GCSE History

GCSE History is a rewarding, but demanding course. During their two years of study, students will be expected to expand and enhance their knowledge base of a wide range of historical topics. Without this knowledge and the continual revision needed to expand it, they will FAIL the course.

Units and examinations

The History Department follows WJEC Specification Route A and the topics currently studied are:

Unit  2 – 1 hour 15 mins examination

The Elizabethan Age 1558-1603

  • Political and Social trends in Elizabethan England e.g. Privy Council; Parliament; Local Government; rich and poor; attitudes towards poverty; housing; popular entertainment; the theatre.
  • The threat from religious controversy e.g. Elizabethan Religious Settlement; the Catholic threat; Mary, Queen of Scots; the rise of the Puritans.
  • The importance of foreign and maritime affairs e.g. the expansion of maritime power; the slave trade; colonial ventures; the Spanish Armada.

Unit 1  – 1 hour 15 mins examination

Popular Movements in Wales and England 1815-1848

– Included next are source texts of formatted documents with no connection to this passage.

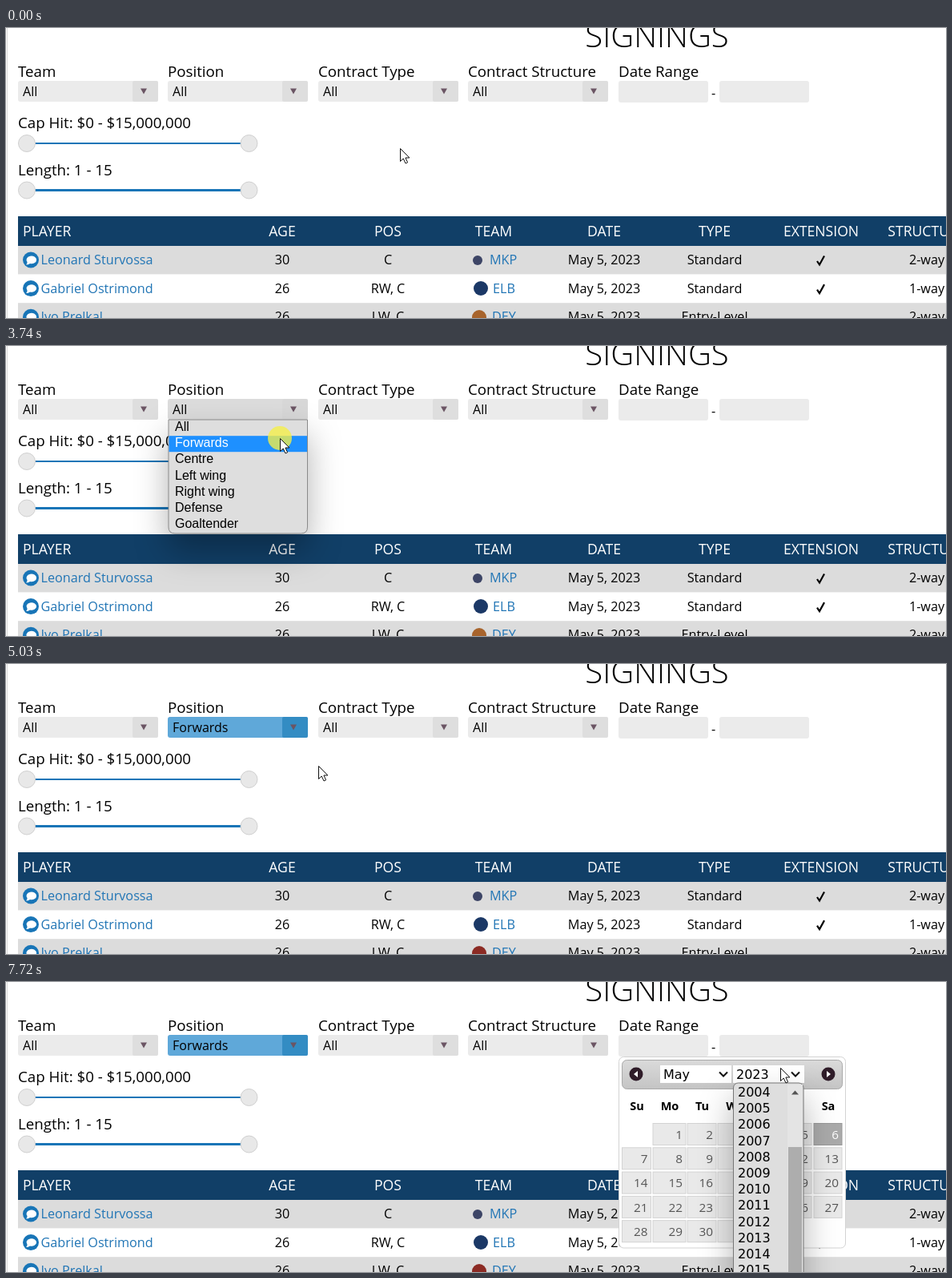
Animation of 1174 by 362 pixels, one loop 8 s. Source, as an HTML page:

```html
<!DOCTYPE html>
<html lang="en">
<head>
<meta charset="utf-8">
<title>Signings</title>
<style>
  html, body { margin: 0; width: 100%; height: 100%; overflow: hidden; background: #fff; }
  svg { display: block; font: 16.2px "Open Sans", sans-serif; }
  .label { font-size: 18.72px; }
  .title { font-size: 40px; font-weight: 300; }
  .head { font-size: 17.6px; fill: #fff; }
  .link { fill: #2175b5; }
  .field { font-size: 16px; }
  .option { font: 16px "Liberation Sans", Arial, sans-serif; }
  .mono { font: 16px "DejaVu Sans", Verdana, sans-serif; }
  .weekday { font-size: 14.5px; font-weight: 700; }
  .day { font-size: 15.3px; fill: #555; }
  .mid { text-anchor: middle; }
  .end { text-anchor: end; }
  .popup { filter: drop-shadow(0 20px 20px rgba(0, 0, 0, .3)); }
</style>
</head>
<body>
<script>
const LOOP = 8000, STEP = 70;
const GREY = '#ebebeb';

const text = (x, y, s, cls = '', attrs = '') => `<text x="${x}" y="${y}" class="${cls}" ${attrs}>${s}</text>`;
const rect = (x, y, w, h, fill, attrs = '') =>
  `<rect x="${x}" y="${y}" width="${w}" height="${h}" fill="${fill}" ${attrs}/>`;
const circle = (x, y, r, fill, attrs = '') => `<circle cx="${x}" cy="${y}" r="${r}" fill="${fill}" ${attrs}/>`;
const path = (d, attrs) => `<path d="${d}" ${attrs}/>`;
const group = (id, body, attrs = '') => `<g id="${id}" ${attrs}>${body}</g>`;

function select(x, label, id) {
  return text(x, 61, label, 'label') +
    rect(x, 66, 175, 26, GREY, `rx="3" id="${id}Body"`) +
    rect(x + 143, 66, 32, 26, '#dedede', `rx="2" id="${id}Button"`) +
    text(x + 6, 85, 'All', 'field', `id="${id}Text"`) +
    path(`M${x + 153} 75.5h8l-4 7z`, 'fill="#6b5564"');
}

function slider(y, label, weight) {
  const knob = x => circle(x, y, 10.5, '#e8e8e8', 'stroke="#d0d0d0"');
  return text(15, y - 19, label, 'label') +
    rect(26, y - weight / 2, 278, weight, '#1875b7') + knob(26) + knob(303.5);
}

function row(i, name, age, pos, team, teamX, type, way, extended) {
  const y = 272 + i * 35.6, base = y + 23, mid = y + 17.5;
  const cell = (x, s) => text(x, base, s, 'mid');
  return (i % 2 ? '' : rect(15, y, 1159, 35.4, '#dcdcdc')) +
    circle(31, mid, 10, '#1875b7') +
    path(`M25 ${mid + 6}q2-2 1.5-3.5a6.3 4.8 0 1 1 3.5 2q-2 1.5-5 1.5`, 'fill="#fff"') +
    text(43.5, base, name, 'link') + cell(345, age) + cell(477, pos) +
    text(teamX, base, team, 'link') + cell(747, 'May 5, 2023') + cell(885, type) + cell(1150, way) +
    (extended ? path(`M1013 ${mid + 1.5}l3 4.5 6-11`, 'fill="none" stroke="#000" stroke-width="2.2"') : '');
}

const heads = [['AGE', 345], ['POS', 477], ['TEAM', 609], ['DATE', 747], ['TYPE', 885], ['EXTENSION', 1018], ['STRUCTURE', 1150]];
const page =
  rect(1, 0, 1, 362, '#d8d8d8') +
  text(813, 23.5, 'SIGNINGS', 'title mid') +
  select(15, 'Team', 'team') + select(202, 'Position', 'pos') +
  select(390, 'Contract Type', 'type') + select(577, 'Contract Structure', 'struct') +
  text(765, 61, 'Date Range', 'label') +
  rect(765, 66, 112, 27, GREY, 'rx="3" id="dateFrom"') + text(881, 87, '-') + rect(891, 66, 112, 27, GREY, 'rx="3"') +
  slider(144, 'Cap Hit: $0 - $15,000,000', 2) + slider(202.5, 'Length: 1 - 15', 3) +
  rect(15, 235, 1159, 37, '#113f67') + text(21, 260, 'PLAYER', 'head') +
  heads.map(([s, x]) => text(x, 260, s, 'head mid')).join('') +
  row(0, 'Leonard Sturvossa', 30, 'C', 'MKP', 604, 'Standard', '2-way', true) +
  row(1, 'Gabriel Ostrimond', 26, 'RW, C', 'ELB', 608, 'Standard', '1-way', true) +
  row(2, 'Ivo Prelkal', 26, 'LW, C', 'DEY', 607, 'Entry-Level', '2-way', false) +
  circle(589, 290, 6, '#3d4566') + circle(593, 325, 9, '#1b3866') +
  circle(591, 361, 9, '#a8642c', 'id="badge"');

const positions = ['All', 'Forwards', 'Centre', 'Left wing', 'Right wing', 'Defense', 'Goaltender'];
const positionList = group('positionList',
  path('M203 92h173.5v134q0 8-8 8h-157.5q-8 0-8-8z', 'fill="#dedede" stroke="#8a8a8a"') +
  rect(203.5, 92, 172.5, 20, '#1e90ff', 'id="highlight"') +
  positions.map((s, i) => text(211, 106 + i * 20.2, s, 'option', `id="option${i}"`)).join(''), 'class="popup"');

// Right edge and width of each weekday column
const columns = [[805.5, 36], [849, 41], [887, 36], [931, 42], [968, 35], [1006, 35], [1044, 35]];
const chevron = x => path(`M${x - 5} 112.5l5 5 5-5`, 'fill="none" stroke="#111" stroke-width="2"');
const arrowButton = (x, d) => circle(x, 115, 8.5, '#2f1c29') + path(`M${x - 2 * d} 111l${5 * d} 4-${''}${''}`.replace(/-$/, '') + `L${x - 2 * d} 119z`, 'fill="#fff"');

function calendar() {
  let out = rect(765.5, 93.5, 283, 238.5, '#fff', 'rx="6" stroke="#d3d3d3"') +
    rect(769.5, 97.5, 275, 36, 'url(#bar)', 'rx="6" stroke="#aaa"') +
    arrowButton(787, -1) + arrowButton(1027, 1) +
    rect(817, 104, 89, 22, '#fff') + text(821, 121, 'May', 'mono') + chevron(896) +
    rect(908, 104, 89, 22, '#fff') + text(912, 121, '2023', 'mono') + chevron(986);
  ['Su', 'Mo', 'Tu', 'We', 'Th', 'Fr', 'Sa'].forEach((s, i) => {
    out += text(columns[i][0] - columns[i][1] / 2 + .5, 160, s, 'weekday mid');
  });
  for (let day = 1; day <= 31; day++) {
    const [right, width] = columns[day % 7], y = 176.5 + Math.floor(day / 7) * 30.3, today = day === 6;
    out += rect(right - width, y, width, 27, today ? '#aaa' : '#e9e9e9', `stroke="${today ? '#999' : '#d3d3d3'}"`) +
      text(right - 4, y + 19.3, day, 'day end', today ? 'style="fill:#fff"' : '');
  }
  return group('calendar', out);
}

const yearList = group('yearList',
  rect(908.5, 126, 87.5, 260, '#dedede', 'rx="6" stroke="#777"') +
  rect(976, 128, 19, 240, '#e4e4e4') + rect(977, 206, 17, 160, '#adadad') +
  path('M981 140.500h9l-4.500-5z', 'fill="#555"') +
  Array.from({ length: 12 }, (_, i) => text(914, 143 + i * 20.2, 2004 + i, 'mono')).join(''), 'class="popup"');

const pointer = group('pointer',
  circle(0, 0, 15, '#f5f046', 'opacity=".78" id="click"') +
  path('M.5.5V16.500l3.700-3.500 2.800 6 2.600-1.200-2.700-5.800h5z', 'id="arrow" fill="#fff" stroke="#111"') +
  path('M-4-8h2.500l1.500 1 1.500-1h2.500M-4 8h2.500l1.500-1 1.500 1h2.500M0-7v14', 'id="beam" fill="none" stroke="#222" stroke-width="1.3"'));

document.body.innerHTML = `<svg width="1174" height="362" viewBox="0 0 1174 362">
  <linearGradient id="bar" x2="0" y2="1"><stop stop-color="#dadada"/><stop offset="1" stop-color="#c4c4c4"/></linearGradient>
  ${page}${positionList}${calendar()}${rect(768, 70, 1.6, 18, '#111', 'id="caret"')}${yearList}${pointer}</svg>`;

const $ = id => document.getElementById(id);
const show = (id, on) => { $(id).style.display = on ? '' : 'none'; };
const fill = (id, colour) => $(id).setAttribute('fill', colour);
const clamp = v => Math.max(0, Math.min(1, v));
const ramp = (t, from, to) => clamp((t - from) / (to - from));
const within = (t, ...spans) => spans.some(([from, to]) => t >= from && t < to);
const ease = p => p * p * p * (p * (6 * p - 15) + 10);
const mix = (a, b, p) => `rgb(${a.map((v, i) => Math.round(v + (b[i] - v) * p))})`;
const grey = v => [v, v, v];

// Start time, step count, then the four points of a cubic curve
const moves = [
  [660, 16, [492, 150], [446, 128], [399, 103], [353, 81]],
  [2580, 9, [353, 81], [350, 92], [346, 104], [342, 115]],
  [4750, 18, [342, 115], [450, 150], [640, 148], [829, 75]],
  [6740, 12, [829, 75], [875, 86], [921, 97], [967, 107]],
];

function pointerAt(t) {
  const [start, steps, a, b, c, d] = moves.findLast(m => t >= m[0]) || moves[0];
  const s = ease(clamp((Math.floor((t - start) / STEP) + 1) / steps)), r = 1 - s;
  return [0, 1].map(i => r * r * r * a[i] + 3 * r * r * s * b[i] + 3 * r * s * s * c[i] + s * s * s * d[i]);
}

function draw(t) {
  const [x, y] = pointerAt(t);
  const inDate = x > 765 && x < 877 && y > 66 && y < 93;
  $('pointer').setAttribute('transform', `translate(${Math.round(x)} ${Math.round(y)})`);
  show('arrow', !inDate);
  show('beam', inDate);
  show('click', within(t, [1910, 2050], [3740, 3880], [6200, 6340], [7650, 7720]));

  const hover = ramp(t, 1430, 1710), active = ramp(t, 3840, 4020);
  fill('posBody', active ? mix(grey(220), [95, 168, 217], active) : mix(grey(235), grey(220), hover));
  fill('posButton', active ? mix(grey(216), [51, 140, 195], clamp(active * 1.5)) : mix(grey(222), grey(216), hover));
  $('posText').textContent = t < 3810 ? 'All' : 'Forwards';
  fill('badge', t < 3880 ? '#a8642c' : '#8c2b24');

  const chosen = y > 112 ? 1 : 0;
  show('positionList', within(t, [1980, 3810]));
  $('highlight').setAttribute('y', 92 + chosen * 20.2);
  [0, 1].forEach(i => fill('option' + i, i === chosen ? '#fff' : '#000'));

  fill('dateFrom', mix(grey(235), grey(221), ramp(t, 5800, 5940) - ramp(t, 6950, 7150)));
  show('calendar', t >= 6200);
  $('calendar').style.opacity = ramp(t, 6200, 6400);
  show('caret', within(t, [6240, 6740], [7240, 7650]));
  show('yearList', t >= 7720);
}

function tick() {
  draw(performance.now() % LOOP);
  requestAnimationFrame(tick);
}
tick();
</script>
</body>
</html>
```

  • The growth of Radicalism e.g. problems in post-Napoleonic War Britain; government attitudes; protests for reform; the ‘Peterloo Massacre’ 1819.
  • The threat from industrial protest e.g. the long and short term causes of unrest; the Merthyr Rising; Dic Penderyn; Chartism; protests for the vote; the Newport ‘Rising’ 1839; the legacy of Chartism.
  • Rural Protest e.g. the ‘Swing’ Riots; causes, events and results of the Rebecca Riots.

Unit 3 – 1 hour 15 mins examination

The Development of Germany 1919-1991

  • The Development of Germany since 1919 e.g. how did Germany change during the Weimar Republic, the Third Reich and the post-war era?
  • Changes in the lives of the German people since 1919 e.g. how were the lives of the German people affected during this period?
  • Germany and the wider world since 1919 e.g. what changing role did Germany play in world affairs during the Weimar, Nazi and Cold War periods?
  • Students will sit this examination at the end of year 10.

Controlled Assessment

This is a vital component of the course and the successful completion of this element will enable students to improve their overall grade. Regulations now stipulate that the topic studied changes every year. However, we expect to be studying the importance of the following figures during the forthcoming examination cycles: 

  • Martin Luther King
  • Yasser Arafat

All controlled assessment is expected to be completed under supervised classroom conditions and will count for 25% of the final mark.

How you can help

  • Reinforce the message to your child that without regular review and revision they will FAIL the course.
  • Stress the need to write full, detailed responses.
  • Test your child regularly on their historical knowledge of the topics covered.
  • Ensure that your child is up to date with their coursework and that it is submitted on time.